The task: Take each line from the entries that holds "height" and copy it out.

+++ Records shown +++

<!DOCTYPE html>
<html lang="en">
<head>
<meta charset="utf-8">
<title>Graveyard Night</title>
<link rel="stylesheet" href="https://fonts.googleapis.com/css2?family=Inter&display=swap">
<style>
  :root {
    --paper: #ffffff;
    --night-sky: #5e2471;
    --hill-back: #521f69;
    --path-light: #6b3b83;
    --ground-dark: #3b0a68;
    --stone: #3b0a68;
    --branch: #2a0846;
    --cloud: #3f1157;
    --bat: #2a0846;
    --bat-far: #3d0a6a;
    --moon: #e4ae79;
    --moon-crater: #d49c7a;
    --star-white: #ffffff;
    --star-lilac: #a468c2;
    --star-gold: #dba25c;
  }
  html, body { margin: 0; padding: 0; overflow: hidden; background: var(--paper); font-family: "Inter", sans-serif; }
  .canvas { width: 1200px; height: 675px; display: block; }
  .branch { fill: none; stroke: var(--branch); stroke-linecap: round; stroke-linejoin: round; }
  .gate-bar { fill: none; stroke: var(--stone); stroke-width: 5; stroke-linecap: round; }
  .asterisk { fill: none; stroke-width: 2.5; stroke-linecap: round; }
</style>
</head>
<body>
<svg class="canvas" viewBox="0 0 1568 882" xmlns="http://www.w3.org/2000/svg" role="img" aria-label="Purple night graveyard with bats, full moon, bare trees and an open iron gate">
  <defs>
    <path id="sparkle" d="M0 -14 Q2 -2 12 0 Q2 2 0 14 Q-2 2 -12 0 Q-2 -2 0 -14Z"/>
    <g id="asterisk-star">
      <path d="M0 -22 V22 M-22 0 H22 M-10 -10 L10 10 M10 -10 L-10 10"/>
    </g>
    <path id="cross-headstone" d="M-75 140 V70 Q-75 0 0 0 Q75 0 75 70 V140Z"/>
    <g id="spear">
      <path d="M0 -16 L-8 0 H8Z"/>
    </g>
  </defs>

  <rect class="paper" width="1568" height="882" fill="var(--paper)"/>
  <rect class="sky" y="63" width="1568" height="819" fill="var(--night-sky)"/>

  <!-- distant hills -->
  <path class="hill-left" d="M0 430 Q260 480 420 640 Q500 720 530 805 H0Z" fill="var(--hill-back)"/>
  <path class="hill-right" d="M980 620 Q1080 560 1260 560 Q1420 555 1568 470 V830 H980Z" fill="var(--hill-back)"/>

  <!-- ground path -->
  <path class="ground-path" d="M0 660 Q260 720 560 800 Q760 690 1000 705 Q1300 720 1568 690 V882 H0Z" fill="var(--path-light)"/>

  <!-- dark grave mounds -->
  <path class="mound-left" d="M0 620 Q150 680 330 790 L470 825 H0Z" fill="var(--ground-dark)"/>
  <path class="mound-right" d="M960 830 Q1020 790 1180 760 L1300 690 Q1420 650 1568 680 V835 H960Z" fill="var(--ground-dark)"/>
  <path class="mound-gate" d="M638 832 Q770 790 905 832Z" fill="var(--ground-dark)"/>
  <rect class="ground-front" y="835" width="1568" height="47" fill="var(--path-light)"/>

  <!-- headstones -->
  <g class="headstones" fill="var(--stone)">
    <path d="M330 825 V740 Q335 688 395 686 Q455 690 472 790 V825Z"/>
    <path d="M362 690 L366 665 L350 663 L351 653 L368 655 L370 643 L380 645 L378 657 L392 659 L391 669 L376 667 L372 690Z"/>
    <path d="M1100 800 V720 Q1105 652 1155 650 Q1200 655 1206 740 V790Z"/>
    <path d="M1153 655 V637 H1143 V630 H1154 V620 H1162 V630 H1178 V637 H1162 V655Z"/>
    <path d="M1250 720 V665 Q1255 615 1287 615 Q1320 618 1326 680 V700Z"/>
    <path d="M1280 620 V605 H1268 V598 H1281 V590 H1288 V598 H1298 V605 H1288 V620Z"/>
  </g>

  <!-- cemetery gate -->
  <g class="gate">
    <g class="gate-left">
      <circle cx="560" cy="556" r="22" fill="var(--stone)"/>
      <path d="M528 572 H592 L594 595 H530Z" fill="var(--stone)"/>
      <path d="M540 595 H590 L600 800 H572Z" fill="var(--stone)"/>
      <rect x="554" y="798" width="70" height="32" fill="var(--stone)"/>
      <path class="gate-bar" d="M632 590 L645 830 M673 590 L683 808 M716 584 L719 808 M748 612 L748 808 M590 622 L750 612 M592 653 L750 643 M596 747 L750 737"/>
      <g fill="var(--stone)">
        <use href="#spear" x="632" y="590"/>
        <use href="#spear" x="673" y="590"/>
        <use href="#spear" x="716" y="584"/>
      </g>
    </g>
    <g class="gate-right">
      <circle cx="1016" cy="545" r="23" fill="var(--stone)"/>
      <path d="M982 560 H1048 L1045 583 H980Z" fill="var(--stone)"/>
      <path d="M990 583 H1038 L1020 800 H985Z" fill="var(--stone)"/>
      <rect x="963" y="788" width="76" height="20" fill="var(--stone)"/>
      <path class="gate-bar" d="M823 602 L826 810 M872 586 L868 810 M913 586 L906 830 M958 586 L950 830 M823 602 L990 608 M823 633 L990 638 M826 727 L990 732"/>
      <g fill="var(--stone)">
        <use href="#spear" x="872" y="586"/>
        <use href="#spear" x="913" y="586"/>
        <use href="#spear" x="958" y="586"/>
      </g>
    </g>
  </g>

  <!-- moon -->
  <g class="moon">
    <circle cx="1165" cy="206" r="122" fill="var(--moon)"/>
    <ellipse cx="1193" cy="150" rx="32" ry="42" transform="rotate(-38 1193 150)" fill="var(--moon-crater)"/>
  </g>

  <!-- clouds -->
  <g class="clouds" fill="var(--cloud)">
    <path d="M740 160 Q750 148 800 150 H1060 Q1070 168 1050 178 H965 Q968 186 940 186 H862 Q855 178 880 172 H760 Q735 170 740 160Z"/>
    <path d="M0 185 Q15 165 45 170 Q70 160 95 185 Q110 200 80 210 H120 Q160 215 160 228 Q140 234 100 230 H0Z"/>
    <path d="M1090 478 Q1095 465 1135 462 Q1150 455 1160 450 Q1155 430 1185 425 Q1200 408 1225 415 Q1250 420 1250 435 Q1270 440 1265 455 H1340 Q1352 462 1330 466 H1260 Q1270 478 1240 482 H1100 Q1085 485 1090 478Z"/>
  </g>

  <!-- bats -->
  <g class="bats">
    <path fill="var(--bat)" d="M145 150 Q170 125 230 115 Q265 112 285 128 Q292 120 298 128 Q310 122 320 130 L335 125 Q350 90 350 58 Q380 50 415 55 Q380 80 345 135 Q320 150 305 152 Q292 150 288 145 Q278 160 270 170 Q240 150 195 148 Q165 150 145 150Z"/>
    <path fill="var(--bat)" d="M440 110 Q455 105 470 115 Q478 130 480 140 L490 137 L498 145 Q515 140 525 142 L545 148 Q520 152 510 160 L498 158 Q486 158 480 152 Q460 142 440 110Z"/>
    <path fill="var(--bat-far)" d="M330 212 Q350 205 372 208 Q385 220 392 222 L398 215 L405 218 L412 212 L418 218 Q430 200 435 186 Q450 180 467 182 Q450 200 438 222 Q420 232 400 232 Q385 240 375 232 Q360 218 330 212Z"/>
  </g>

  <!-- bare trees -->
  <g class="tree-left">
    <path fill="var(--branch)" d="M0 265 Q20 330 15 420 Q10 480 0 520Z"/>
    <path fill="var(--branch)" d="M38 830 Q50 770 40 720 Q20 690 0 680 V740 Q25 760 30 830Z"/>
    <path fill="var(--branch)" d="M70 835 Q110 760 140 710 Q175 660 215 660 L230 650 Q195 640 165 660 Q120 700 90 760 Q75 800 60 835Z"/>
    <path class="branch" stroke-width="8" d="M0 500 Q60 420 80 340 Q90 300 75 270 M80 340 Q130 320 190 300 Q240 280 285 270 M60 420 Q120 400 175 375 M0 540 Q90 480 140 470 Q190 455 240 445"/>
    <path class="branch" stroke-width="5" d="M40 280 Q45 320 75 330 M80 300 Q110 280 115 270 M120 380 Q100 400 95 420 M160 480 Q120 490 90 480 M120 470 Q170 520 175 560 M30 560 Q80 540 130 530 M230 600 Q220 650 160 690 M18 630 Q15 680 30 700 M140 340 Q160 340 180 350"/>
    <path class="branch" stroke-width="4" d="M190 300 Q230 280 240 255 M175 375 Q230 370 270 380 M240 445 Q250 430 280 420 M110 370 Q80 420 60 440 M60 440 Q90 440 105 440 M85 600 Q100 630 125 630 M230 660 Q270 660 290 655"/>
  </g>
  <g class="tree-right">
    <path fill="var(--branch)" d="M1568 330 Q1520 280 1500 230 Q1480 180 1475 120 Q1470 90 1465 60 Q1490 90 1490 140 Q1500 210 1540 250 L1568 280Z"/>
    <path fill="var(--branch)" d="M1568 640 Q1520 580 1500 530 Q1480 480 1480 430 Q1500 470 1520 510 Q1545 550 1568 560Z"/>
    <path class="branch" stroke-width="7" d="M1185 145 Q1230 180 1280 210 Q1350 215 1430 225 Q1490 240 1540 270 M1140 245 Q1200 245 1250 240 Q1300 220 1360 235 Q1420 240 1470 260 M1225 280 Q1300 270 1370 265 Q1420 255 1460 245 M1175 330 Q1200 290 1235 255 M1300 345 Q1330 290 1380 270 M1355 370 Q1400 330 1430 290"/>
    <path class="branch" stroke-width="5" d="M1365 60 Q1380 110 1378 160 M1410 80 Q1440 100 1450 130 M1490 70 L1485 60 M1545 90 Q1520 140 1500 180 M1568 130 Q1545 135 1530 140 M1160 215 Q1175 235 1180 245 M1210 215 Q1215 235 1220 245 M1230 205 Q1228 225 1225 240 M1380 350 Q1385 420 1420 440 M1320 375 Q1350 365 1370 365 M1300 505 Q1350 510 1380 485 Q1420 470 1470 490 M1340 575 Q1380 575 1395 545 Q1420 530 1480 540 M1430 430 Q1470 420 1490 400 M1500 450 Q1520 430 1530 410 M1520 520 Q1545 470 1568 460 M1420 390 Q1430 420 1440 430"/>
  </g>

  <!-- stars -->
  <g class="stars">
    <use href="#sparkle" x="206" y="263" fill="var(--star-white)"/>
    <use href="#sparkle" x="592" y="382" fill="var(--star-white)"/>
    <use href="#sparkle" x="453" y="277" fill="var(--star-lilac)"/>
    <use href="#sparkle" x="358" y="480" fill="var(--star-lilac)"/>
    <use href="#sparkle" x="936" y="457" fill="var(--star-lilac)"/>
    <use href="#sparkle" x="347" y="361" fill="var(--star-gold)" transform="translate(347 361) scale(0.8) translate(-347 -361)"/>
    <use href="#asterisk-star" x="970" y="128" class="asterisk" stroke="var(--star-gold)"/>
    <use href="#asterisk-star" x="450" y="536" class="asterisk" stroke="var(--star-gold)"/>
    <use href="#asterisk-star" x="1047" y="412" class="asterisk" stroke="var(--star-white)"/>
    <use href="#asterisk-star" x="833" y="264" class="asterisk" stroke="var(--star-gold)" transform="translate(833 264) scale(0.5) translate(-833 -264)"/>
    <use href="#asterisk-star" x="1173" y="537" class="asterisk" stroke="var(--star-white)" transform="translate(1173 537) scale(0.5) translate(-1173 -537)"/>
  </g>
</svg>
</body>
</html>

+++

Solution for this exercise:
  .canvas { width: 1200px; height: 675px; display: block; }
  <rect class="paper" width="1568" height="882" fill="var(--paper)"/>
  <rect class="sky" y="63" width="1568" height="819" fill="var(--night-sky)"/>
  <rect class="ground-front" y="835" width="1568" height="47" fill="var(--path-light)"/>
      <rect x="554" y="798" width="70" height="32" fill="var(--stone)"/>
      <rect x="963" y="788" width="76" height="20" fill="var(--stone)"/>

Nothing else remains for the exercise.